When you’re dealing in the transfer market, you are always looking for the best possible offer. Regardless if you’re intention is to buy or to sell, you want to make sure you’re getting the best deal possible. At this point, you really ought to take the reputation of the various leagues into consideration. Why, you ask?
That’s a fairly decent transfer window, isn’t it? All these players were bought cheap and sold for far more than their actual worth at the time. So besides shrewd negotiating, what’s the secret ingredient here? Why does the market work the way it does? The answer to that question is fairly simple; league reputation…
I intend to show you how you can use it to your adventure when you are navigating the transfer market. It can help you get players cheap and sell them far more expensively than you had ever imagined. All you have to do is factor league reputation into the equation.
So how the hell does this work?
In order to show you what I mean, I have to give you an example of how league reputation influences transfers. Our case study here is Regivan, a Brazilian-Japanese defensive midfielder. He was brought in from Brazilian Serie B club Figueirense for €600k, which is a decent sum for any J-League side. Since the J-League’s reputation is more or less on par with the Brazilian Serie B, this did little for his market value. Various loan spells and subsequent performances for Kawasaki Frontale saw his market value increase to about €1.8 million. When I decided to cash in on Regivan, I managed to get €3.3 million for him.
That’s a 100% markup on his actual market value. Stuttgart had no issue paying that much for a player from the J-League, because they know his value will be reassessed as soon as the deal is completed. Stuttgart is active in the Bundesliga, which has a high reputation. This high reputation will cause the value of players active in such a league to spike, which is what happened.
The day after the transfer took place, Regivan’s transfer value had increased nearly tenfold from €1.8 million to €13.5 million. The AI appears to have no trouble predicting such shifts and spikes in value and therefore has no problem with seemingly overpaying for a player. The league reputation caused a spike and since the AI anticipates them, it takes this future spike into consideration when negotiating a deal buying players.

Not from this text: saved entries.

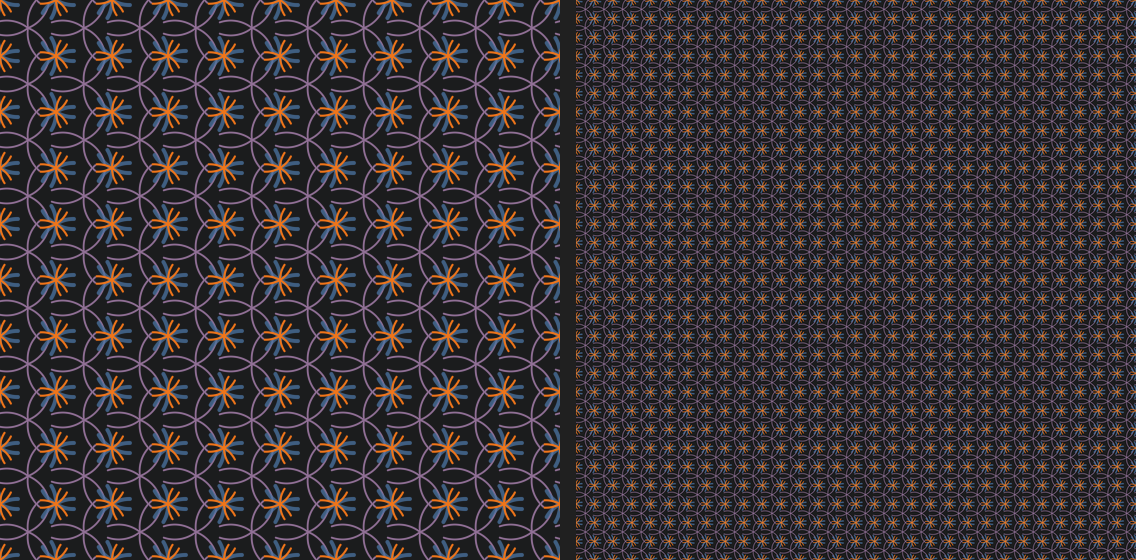
Left, the tile; right, the same tile 3 across and 3 down.
Give the GLSL for this pattern, as a WebGL 1 fragment shader.

```glsl
precision highp float;
// Square lattice of threefold arc knots with two-tone starbursts between them.

uniform vec2 u_resolution;

const float REPEATS = 10.0;
const float PI = 3.14159265;

const vec3 GROUND = vec3(0.105, 0.11, 0.115);
const vec3 MAUVE = vec3(0.57, 0.44, 0.59);
const vec3 BLUE = vec3(0.29, 0.45, 0.63);
const vec3 ORANGE = vec3(0.94, 0.46, 0.10);

// Folds the plane into one half of a sector with threefold mirror symmetry.
vec2 foldThree(vec2 p) {
  float sector = 2.0 * PI / 3.0;
  float angle = mod(atan(p.y, p.x) + 0.5 * sector, sector) - 0.5 * sector;
  return length(p) * vec2(cos(angle), abs(sin(angle)));
}

// Distance to a circular arc from the origin, over its apex, to x = reach.
float arcDistance(vec2 p, vec2 apex, float reach) {
  float radius = dot(apex, apex) / (2.0 * apex.y);
  vec2 q = p - vec2(apex.x, apex.y - radius);
  float first = asin(-apex.x / radius);
  float last = asin((reach - apex.x) / radius);
  float angle = clamp(atan(q.x, q.y), first, last);
  return length(q - radius * vec2(sin(angle), cos(angle)));
}

// Six curved arms in three mirrored pairs; one pair points along +x.
float armsDistance(vec2 p, vec2 apex, float reach) {
  return arcDistance(foldThree(p), apex, reach);
}

// Nearest knot arm, including arms that reach in from adjoining cells.
float knotDistance(vec2 grid, vec2 apex, float reach) {
  vec2 local = fract(grid) - 0.5;
  float nearest = 10.0;
  for (int j = -1; j <= 1; j++) {
    for (int i = -1; i <= 1; i++) {
      vec2 p = local - vec2(float(i), float(j));
      nearest = min(nearest, armsDistance(vec2(-p.x, p.y), apex, reach));
    }
  }
  return nearest;
}

// Smooth coverage of a round-capped stroke.
float stroke(float dist, float halfWidth, float blur) {
  return 1.0 - smoothstep(halfWidth - blur, halfWidth + blur, dist);
}

void main() {
  vec2 grid = REPEATS * gl_FragCoord.xy / u_resolution;
  float blur = 0.7 * REPEATS / min(u_resolution.x, u_resolution.y);
  vec2 flower = fract(grid + 0.5) - 0.5;

  // Interlaced arcs
  float knot = knotDistance(grid, vec2(0.38, 0.133), 0.575);
  vec3 color = mix(GROUND, MAUVE, stroke(knot, 0.0165, blur));

  // Broad translucent petals
  float petals = armsDistance(flower, vec2(0.31, 0.09), 0.32);
  color = mix(color, BLUE, 0.76 * stroke(petals, 0.035, blur));

  // Fine bright rays, turned the opposite way
  float rays = armsDistance(vec2(-flower.x, flower.y), vec2(0.25, 0.066), 0.275);
  color = mix(color, ORANGE, stroke(rays, 0.0185, blur));

  gl_FragColor = vec4(color, 1.0);
}
```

Since the AI pulls the same stunt when it’s selling players, you have to be careful when you’re scouting. Players on the transfer list or with expiring contracts are ideal targets for transfers if you’re looking to make a quick buck. Investing in youth players can be a costly affair, as their value can unrealistically skyrocket at times.
Just to summarise my approach in such matters…
Especially when you are active in smaller leagues, the market value of your player as determined by FM is kept low by the relatively low reputation of the league you are active in. In reality, similar players playing in the Serie A, La Liga, Premier League or Bundesliga are worth four to five times this value and if you try to sell one, you tend to pay even more for similar players, especially when they are not transfer listed. Whilst that means we can comfortably ask for more cash, it doesn’t mean we just blurt out random numbers, because even the spending power of clubs like PSG or Chelsea has its limits.
You have to do some research before you determine an actual asking price. I generally do this by creating a scouting filter based on the player I am selling and seeing how other players with similar skill-sets compare to my lad. Allow me to show you.
When we create a scouting filter based on Regivan, we can see the values for similar players. As I said before, asking for more is not a bad idea since players with similar qualities are worth a whole lot more. Most of the players on this filter are of a similar age, similar position and when you look at the ones not yet active for an absolute top club in a top league, you can see that I actually made a pretty shit deal. Asking for around €12 million wouldn’t have been unreasonable. This means that just doubling or tripling your asking price still constitutes a fairly good deal for interested clubs, especially since Regivan’s wage at the time (and current one for that matter) was a lot lower than that of his top league counterparts.
If you are looking to sell your players, especially to foreign clubs, the league standard of the potential buyers is a crucial factor in determining a realistic asking price. It’s also a factor many people tend to ignore. If you are wondering why some managers always seem to be able to negotiate good deals for their players, this specific factor might be one of the reasons.